Verbum Ultimum: Community After COVID
The Editorial Board encourages students to embrace College traditions as a way of building community.
The snow has melted, the sun is out and the flowers are beginning to blossom: Spring has arrived in the Upper Valley.
This spring has been a particularly important one for Dartmouth as most students are back in Hanover. After six terms of remote learning, campus-wide mental health challenges and the deaths of four classmates, this spring, above all else, presents a critical opportunity to redefine and strengthen our campus community.
Bringing students back to Dartmouth and rekindling our long-lost sense of community has been a key goal throughout this year. At the start of the fall term, the Editorial Board recognized the importance of successfully harmonizing this campus after pandemic-era discontinuity. In doing so, we acknowledged that community is not about the efforts of one person or one group of people but all of us “work[ing] together to determine what a post-pandemic Dartmouth ought to look like.” Students have rallied around this lofty goal, making significant progress towards rebuilding our damaged community over the past seven months.
Looking back at the last two terms, we have a lot to be proud of — but also a lot to work on. On the bright side, our time-honored traditions have returned to campus: First-Year Trips in September welcomed the Class of 2025, Homecoming in October brought together generations of past and present Dartmouth students and Winter Carnival in February offered us all a bright spot to light the way during an otherwise dreary winter term.
Despite these successes, however, we are far from rebuilding our campus culture. During the pandemic and its periods of isolation, many students felt that the “Dartmouth community” was simply some abstract, immaterial idea, typically thrown around by the Admissions Office. However, with the return of in-person gatherings, the lifting of the mask mandate and the return of old traditions, we have come to understand that community can actually mean so much more. While it is impossible — and, perhaps, undesirable — to fully return to pre-pandemic Dartmouth, it is essential that all students actively participate in shaping our long-awaited “return to normalcy.”

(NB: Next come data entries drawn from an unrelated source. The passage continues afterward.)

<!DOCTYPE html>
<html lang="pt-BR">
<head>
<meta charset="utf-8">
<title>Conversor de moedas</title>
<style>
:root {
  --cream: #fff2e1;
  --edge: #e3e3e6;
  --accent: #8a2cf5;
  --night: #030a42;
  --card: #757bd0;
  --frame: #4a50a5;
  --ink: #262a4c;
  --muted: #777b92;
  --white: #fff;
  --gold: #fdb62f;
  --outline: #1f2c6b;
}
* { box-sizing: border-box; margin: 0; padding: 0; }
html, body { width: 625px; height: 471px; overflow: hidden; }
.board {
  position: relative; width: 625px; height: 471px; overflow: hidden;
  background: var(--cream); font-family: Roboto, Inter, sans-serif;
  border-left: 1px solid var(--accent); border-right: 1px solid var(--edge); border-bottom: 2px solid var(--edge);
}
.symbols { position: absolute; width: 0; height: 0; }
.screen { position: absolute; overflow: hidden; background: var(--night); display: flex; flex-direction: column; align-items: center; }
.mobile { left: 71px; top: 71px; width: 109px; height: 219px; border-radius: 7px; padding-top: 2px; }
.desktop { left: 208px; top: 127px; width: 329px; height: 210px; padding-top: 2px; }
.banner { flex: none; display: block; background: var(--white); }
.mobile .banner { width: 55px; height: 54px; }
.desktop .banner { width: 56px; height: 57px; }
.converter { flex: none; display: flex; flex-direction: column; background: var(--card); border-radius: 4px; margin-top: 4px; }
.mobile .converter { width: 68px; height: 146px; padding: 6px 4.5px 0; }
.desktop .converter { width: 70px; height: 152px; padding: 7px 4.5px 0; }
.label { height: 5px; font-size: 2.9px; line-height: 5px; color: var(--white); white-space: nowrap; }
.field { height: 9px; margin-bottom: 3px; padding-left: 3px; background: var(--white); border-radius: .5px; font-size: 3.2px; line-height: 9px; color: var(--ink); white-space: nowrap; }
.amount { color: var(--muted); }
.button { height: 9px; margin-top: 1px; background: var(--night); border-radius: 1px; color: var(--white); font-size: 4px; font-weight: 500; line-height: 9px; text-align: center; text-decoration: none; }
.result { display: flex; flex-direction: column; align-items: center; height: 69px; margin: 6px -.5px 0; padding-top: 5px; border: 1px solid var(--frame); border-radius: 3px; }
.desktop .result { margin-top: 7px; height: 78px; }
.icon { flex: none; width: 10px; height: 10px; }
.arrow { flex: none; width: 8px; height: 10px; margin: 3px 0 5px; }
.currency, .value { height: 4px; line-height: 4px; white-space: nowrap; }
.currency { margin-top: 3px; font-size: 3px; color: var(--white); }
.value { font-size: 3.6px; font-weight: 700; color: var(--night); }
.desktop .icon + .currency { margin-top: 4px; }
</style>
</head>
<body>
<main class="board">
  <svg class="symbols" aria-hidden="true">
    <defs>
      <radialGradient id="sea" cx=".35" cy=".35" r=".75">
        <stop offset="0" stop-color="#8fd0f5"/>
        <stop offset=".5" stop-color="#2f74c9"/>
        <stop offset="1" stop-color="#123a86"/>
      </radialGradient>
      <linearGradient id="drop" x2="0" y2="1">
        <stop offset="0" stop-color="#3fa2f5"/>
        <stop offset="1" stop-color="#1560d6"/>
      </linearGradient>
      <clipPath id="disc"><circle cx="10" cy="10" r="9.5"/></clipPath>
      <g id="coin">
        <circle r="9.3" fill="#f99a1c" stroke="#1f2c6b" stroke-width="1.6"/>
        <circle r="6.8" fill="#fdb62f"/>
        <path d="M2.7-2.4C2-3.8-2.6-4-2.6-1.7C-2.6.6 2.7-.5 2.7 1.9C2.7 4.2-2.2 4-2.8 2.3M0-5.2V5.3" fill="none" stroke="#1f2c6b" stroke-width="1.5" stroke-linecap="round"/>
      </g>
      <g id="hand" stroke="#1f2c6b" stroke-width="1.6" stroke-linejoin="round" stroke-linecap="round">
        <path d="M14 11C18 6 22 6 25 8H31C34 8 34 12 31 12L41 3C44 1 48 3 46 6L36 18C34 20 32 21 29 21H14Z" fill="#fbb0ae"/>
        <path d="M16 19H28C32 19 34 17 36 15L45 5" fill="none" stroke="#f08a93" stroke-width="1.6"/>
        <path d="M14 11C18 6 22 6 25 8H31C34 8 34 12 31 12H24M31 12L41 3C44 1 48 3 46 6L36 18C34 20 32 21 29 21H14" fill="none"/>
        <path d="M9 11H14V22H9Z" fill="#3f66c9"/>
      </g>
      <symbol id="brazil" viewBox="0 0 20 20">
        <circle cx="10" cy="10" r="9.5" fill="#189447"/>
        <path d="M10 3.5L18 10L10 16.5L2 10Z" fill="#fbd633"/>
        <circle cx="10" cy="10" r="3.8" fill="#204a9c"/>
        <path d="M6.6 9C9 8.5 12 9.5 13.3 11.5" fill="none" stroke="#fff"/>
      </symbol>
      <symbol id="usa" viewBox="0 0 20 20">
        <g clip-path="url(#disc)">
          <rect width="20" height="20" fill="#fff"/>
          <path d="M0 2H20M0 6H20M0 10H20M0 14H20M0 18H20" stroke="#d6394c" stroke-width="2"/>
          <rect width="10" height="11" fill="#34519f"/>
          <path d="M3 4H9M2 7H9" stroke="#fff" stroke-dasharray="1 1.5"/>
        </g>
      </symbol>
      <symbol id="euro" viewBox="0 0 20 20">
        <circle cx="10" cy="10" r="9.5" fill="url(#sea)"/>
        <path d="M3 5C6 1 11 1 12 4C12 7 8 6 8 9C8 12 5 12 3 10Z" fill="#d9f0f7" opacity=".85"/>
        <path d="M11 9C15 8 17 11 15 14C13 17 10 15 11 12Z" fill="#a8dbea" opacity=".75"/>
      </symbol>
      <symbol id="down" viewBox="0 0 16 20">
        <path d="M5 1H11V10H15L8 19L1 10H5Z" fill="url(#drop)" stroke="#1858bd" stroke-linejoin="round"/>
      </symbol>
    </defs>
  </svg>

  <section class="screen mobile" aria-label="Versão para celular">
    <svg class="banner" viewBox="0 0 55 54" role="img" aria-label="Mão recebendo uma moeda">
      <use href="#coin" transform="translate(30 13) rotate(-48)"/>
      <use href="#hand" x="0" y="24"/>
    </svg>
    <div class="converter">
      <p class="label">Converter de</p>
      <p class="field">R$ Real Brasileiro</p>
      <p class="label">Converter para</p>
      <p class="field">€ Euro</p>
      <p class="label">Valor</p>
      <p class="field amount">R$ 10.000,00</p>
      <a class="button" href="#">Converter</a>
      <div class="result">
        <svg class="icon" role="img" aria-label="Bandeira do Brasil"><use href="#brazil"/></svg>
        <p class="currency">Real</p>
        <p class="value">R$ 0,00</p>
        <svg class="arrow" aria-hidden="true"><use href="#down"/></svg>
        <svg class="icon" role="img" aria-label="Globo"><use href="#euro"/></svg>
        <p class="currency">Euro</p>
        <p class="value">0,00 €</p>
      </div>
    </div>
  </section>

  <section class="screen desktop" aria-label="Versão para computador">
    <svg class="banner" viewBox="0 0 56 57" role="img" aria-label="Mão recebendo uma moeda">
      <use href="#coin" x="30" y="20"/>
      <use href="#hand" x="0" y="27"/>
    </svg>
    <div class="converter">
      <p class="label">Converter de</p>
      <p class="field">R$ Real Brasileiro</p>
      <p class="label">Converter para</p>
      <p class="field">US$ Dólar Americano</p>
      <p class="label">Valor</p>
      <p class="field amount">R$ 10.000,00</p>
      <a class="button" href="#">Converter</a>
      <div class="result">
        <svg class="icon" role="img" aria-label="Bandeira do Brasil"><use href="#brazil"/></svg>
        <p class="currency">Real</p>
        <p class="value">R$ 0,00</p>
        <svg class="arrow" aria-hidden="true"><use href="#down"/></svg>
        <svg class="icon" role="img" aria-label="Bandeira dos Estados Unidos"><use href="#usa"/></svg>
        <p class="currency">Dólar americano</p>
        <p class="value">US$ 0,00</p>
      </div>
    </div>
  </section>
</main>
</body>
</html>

Unfortunately, however, this was not the case last term during Winter Carnival. During his post-weekend interview with The Dartmouth, Winter Carnival council chair Chris Cartwright ’21 expressed concern with the shortage of volunteers to run the weekend: “Normally these events and clubs continue through people being aware of how it previously ran, but because of [COVID-19], we had to start from scratch … because so many people haven’t done it before.” Another staffer, snow sculpture chair Cady Rancourt ’24, explained that “[there is a] generational gap where we have almost half of our student population that doesn’t really understand what Winter Carnival is or once was.” As a consequence, some events were left understaffed and others reduced in scope.
The lack of participation in Winter Carnival cannot be discussed without addressing the intense schedules of Dartmouth students. In some ways, the COVID-19 pandemic offered a welcome reprieve from the stressful nature of campus life. However, for better or worse, there is no return to “normal Dartmouth” without the increasingly prominent hustle culture that accompanies student life. In a column last February, Katherine Arrington ’24 described a “culture that has created [a] harmful relationship between individuals and their work, where people will work themselves to pure mental and physical exhaustion.”
Students may simply feel too overwhelmed to devote meaningful amounts of time to the big weekends. However, as Arrington notes, this sort of thinking can do more harm than good: When taken in moderation, social weekends such as Winter Carnival may actually offer students a much-needed break from their otherwise difficult studies. Study after study finds that breaks actually improve focus, result in better performance, boost productivity and lower stress in students — all essential to a campus mired in a mental health crisis.
Green Key offers one such opportunity to take a break from Dartmouth’s rigorous academic calendar and enjoy the traditions that define the College culture. As most alumni will enthusiastically tell you, Green Key is an essential tradition at the College, featuring a full range of festivities: live music, great food and a series of day parties. With only the Class of 2022 having been present for the 2019 celebration, this may present difficulties for events planned and staffed almost entirely by students — as they may not remember much about the 2019 celebration, or, by virtue of being first-years, may not have had a leading role in planning it. In this sense, we are all facing the unknown together and Green Key offers the unique opportunity to develop shared memories as an undergraduate community .
While Green Key is less student-led than Winter Carnival, we encourage every student to see Green Key weekend as an opportunity to bring our community together. Regardless of class year or level of prior experience, there are opportunities for every student to participate, from volunteering for the Collis Governing Board or the Center for Student Involvement to simply enjoying a break to partake in festivities with peers. After all, Dartmouth is more than just a collection of academic buildings; it is also a community that requires our time, attention and care.